Expanding the modest elements of trust in the Japan-Russia relationship, talking through reciprocal concerns before they lead to conflict, avoiding bilateral incidents, and engaging in mutually beneficial economic cooperation is the way forward.
Decisions made by NATO may be unpalatable for Moscow, but they are generally consistent and predictable.
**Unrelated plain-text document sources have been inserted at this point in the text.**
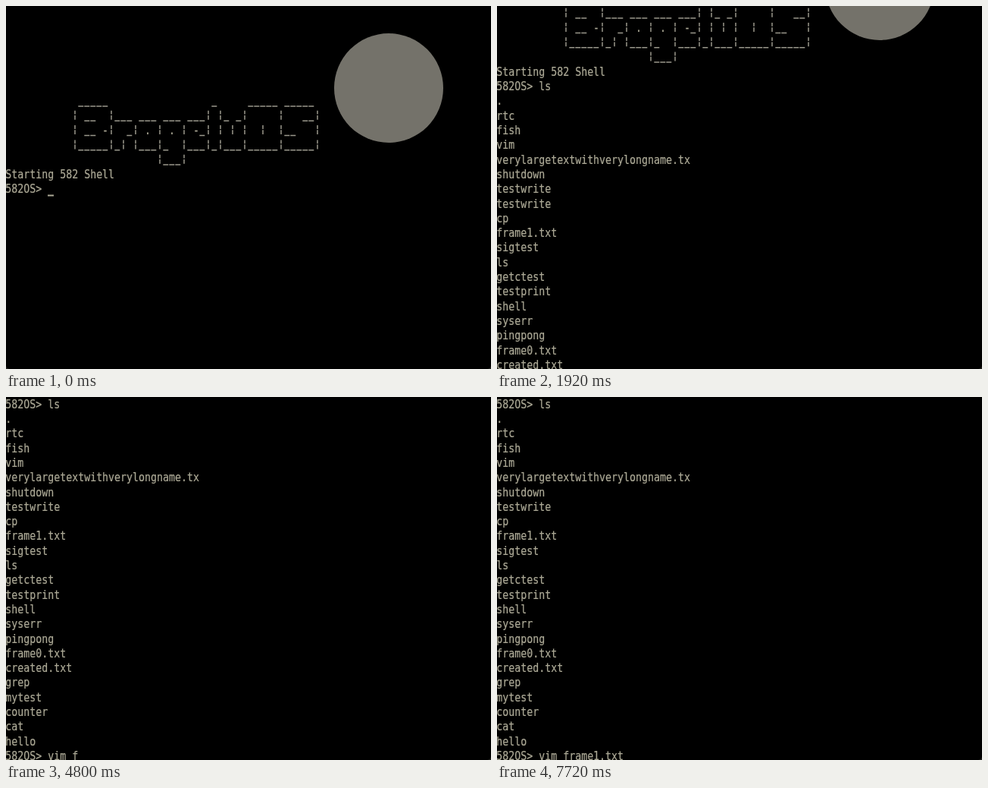
An HTML page that plays this animation: 640 by 478 pixels, repeating every 8 s.

```html
<!DOCTYPE html>
<html lang="en">
<head>
<meta charset="utf-8">
<title>Terminal session</title>
<style>
  html, body { margin: 0; width: 100%; height: 100%; overflow: hidden; background: #000; }
  svg { display: block; }
  text {
    font: 13.29px "DejaVu Sans Mono", monospace;
    white-space: pre;
    fill: #aca996;
    stroke: #aca996;
    stroke-width: .2;
  }
  .bars { stroke: #9a988c; stroke-width: 1.5; fill: none; }
</style>
</head>
<body>
<svg id="stage" width="640" height="478" viewBox="0 0 640 478">
  <defs>
    <g id="log"><circle cx="505" cy="108" r="72" fill="#74726a"/></g>
  </defs>
  <rect width="640" height="478" fill="#20201c"/>
  <rect y="-10" width="640" height="488" rx="5"/>
  <svg id="upper" width="640" height="478"><use href="#log"/></svg>
  <svg id="lower" width="640" height="478"><use href="#log"/></svg>
  <rect id="cursor" width="8" height="2" fill="#aca996"/>
</svg>
<script>
const LOOP = 8000, COL = 8, ROW = 19.3, LEFT = -0.8, TOP = 0.3;
const PROMPT = '582OS> ';
const FIRST = 12, LAST = 36; // the two prompt lines in the log

const banner = [
  ' _____                 _     _____ _____',
  '| __  |___ ___ ___ ___| |_ _|     |   __|',
  '| __ -|  _| . | . | -_| | | |  |  |__   |',
  '|_____|_| |___|_  |___|_|___|_____|_____|',
  '              |___|'
].map(s => ' '.repeat(11) + s);

const files = ('. rtc fish vim verylargetextwithverylongname.tx shutdown testwrite cp ' +
  'frame1.txt sigtest ls getctest testprint shell syserr pingpong frame0.txt ' +
  'created.txt grep mytest counter cat hello').split(' ');

const lines = [...Array(6).fill(''), ...banner, 'Starting 582 Shell', PROMPT, ...files, PROMPT];

// [time, typed text]
const firstKeys = [[0, ''], [1600, 'l'], [1760, 'ls']];
const lastKeys = [
  [0, ''], [3560, 'v'], [3680, 'vi'], [3760, 'vim '],
  [4800, 'vim f'], [4920, 'vim fr'], [5000, 'vim fra'], [5120, 'vim fram'],
  [5720, 'vim frame'], [6080, 'vim fram'], [6160, 'vim frame'],
  [6480, 'vim frame1'], [6640, 'vim frame1.'],
  [7480, 'vim frame1.t'], [7600, 'vim frame1.tx'], [7720, 'vim frame1.txt']
];

// [time, lines printed, split row, first line above split, first line below]
const scrolls = [
  [0, 13, 25, 0, 0],
  [1880, 13, 6, 7, 0],
  [1920, 31, 13, 7, 6],
  [1960, 37, 25, 12, 12]
];
const blinks = [160, 480, 720, 1040, 1320, 1600];

const $ = id => document.getElementById(id);
const at = (list, t) => list.filter(e => e[0] <= t).pop();

function add(parent, name, attrs) {
  const el = document.createElementNS('http://www.w3.org/2000/svg', name);
  for (const key in attrs) el.setAttribute(key, attrs[key]);
  return parent.appendChild(el);
}

// Underscores and broken bars of one banner line
function barPath(line) {
  let d = '';
  [...line].forEach((c, i) => {
    const x = i * COL - 1;
    if (c === '_') d += `M${x + .3} 15.8h7`;
    if (c === '|') d += `M${x + 4} 2.4v4.8m0 1.4v5.8`;
  });
  return d;
}

const rows = lines.map((line, i) => {
  const g = add($('log'), 'g', { transform: `translate(0 ${TOP + i * ROW})` });
  const isArt = i > 5 && i < 11;
  const text = add(g, 'text', { x: LEFT, y: 0, transform: 'translate(0 14.4) scale(1 1.22)' });
  text.textContent = isArt ? line.replace(/[_|]/g, ' ') : line;
  if (isArt) add(g, 'path', { class: 'bars', d: barPath(line) });
  return { g, text };
});

function setView(id, from, to, first) {
  const view = $(id);
  view.setAttribute('y', from * ROW);
  view.setAttribute('height', Math.max(0, (to - from) * ROW));
  view.firstElementChild.setAttribute('y', -(first + from) * ROW);
}

function draw(t) {
  const [, count, split, above, below] = at(scrolls, t);
  const typed = at(firstKeys, t)[1];
  rows[FIRST].text.textContent = PROMPT + typed;
  rows[LAST].text.textContent = PROMPT + at(lastKeys, t)[1];
  rows.forEach((row, i) => row.g.setAttribute('display', i < count ? 'inline' : 'none'));
  setView('upper', 0, split, above);
  setView('lower', split, 25, below);

  const lit = blinks.filter(b => b <= t).length % 2 === 0 && t < 1920;
  const cursor = $('cursor');
  cursor.setAttribute('x', (PROMPT.length + typed.length) * COL - 1);
  cursor.setAttribute('y', TOP + FIRST * ROW + 16.6);
  cursor.setAttribute('display', lit ? 'inline' : 'none');
}

const start = performance.now();
function tick() {
  draw((performance.now() - start) % LOOP);
  requestAnimationFrame(tick);
}
tick();
</script>
</body>
</html>
```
The same cannot be said of structures such as AUKUS.
For now, India’s role in the Western Pacific region remains symbolic, and in the Indo-Pacific context, confined to the Indian Ocean Region.
Russia and India’s divergence toward the two global centers of power—China and the United States—is gradually burning the bridges of Russian-Indian friendship.
If Japan’s quiet military revolution is indeed aimed against a specific threat, then that threat issues not from Russia but from China.
Dmitri Trenin says Russia can’t be dictated to by another country, adds that real test for India from Moscow’s perspective is how it tackles S-400 deal issue with US.
Recently, the Arctic has again become the arena for increasingly intense international competition. The militarization of the region is gathering pace.
Podcast host Alex Gabuev; Darshana Baruah, an associate fellow at the Carnegie Endowment for International Peace; and Michito Tsuruoka, an associate professor at Keio University in Tokyo, examine relations in and around the Indo-Pacific.
James Schoff, a senior fellow at the Carnegie Asia Program, explains the U.S. position on the close relationship between Russian President Vladimir Putin and former Japanese prime minister Shinzo Abe, and how Washington views economic cooperation between the two neighbors.
Ahead of the first virtual summit of the Quad countries (the United States, Japan, Australia, and India), Ashley J. Tellis, a senior fellow at the Carnegie Endowment for International Peace, looked at the relationship between Russia and India, the role of the Quad, and why Delhi is keen to include Moscow in Indo-Pacific affairs.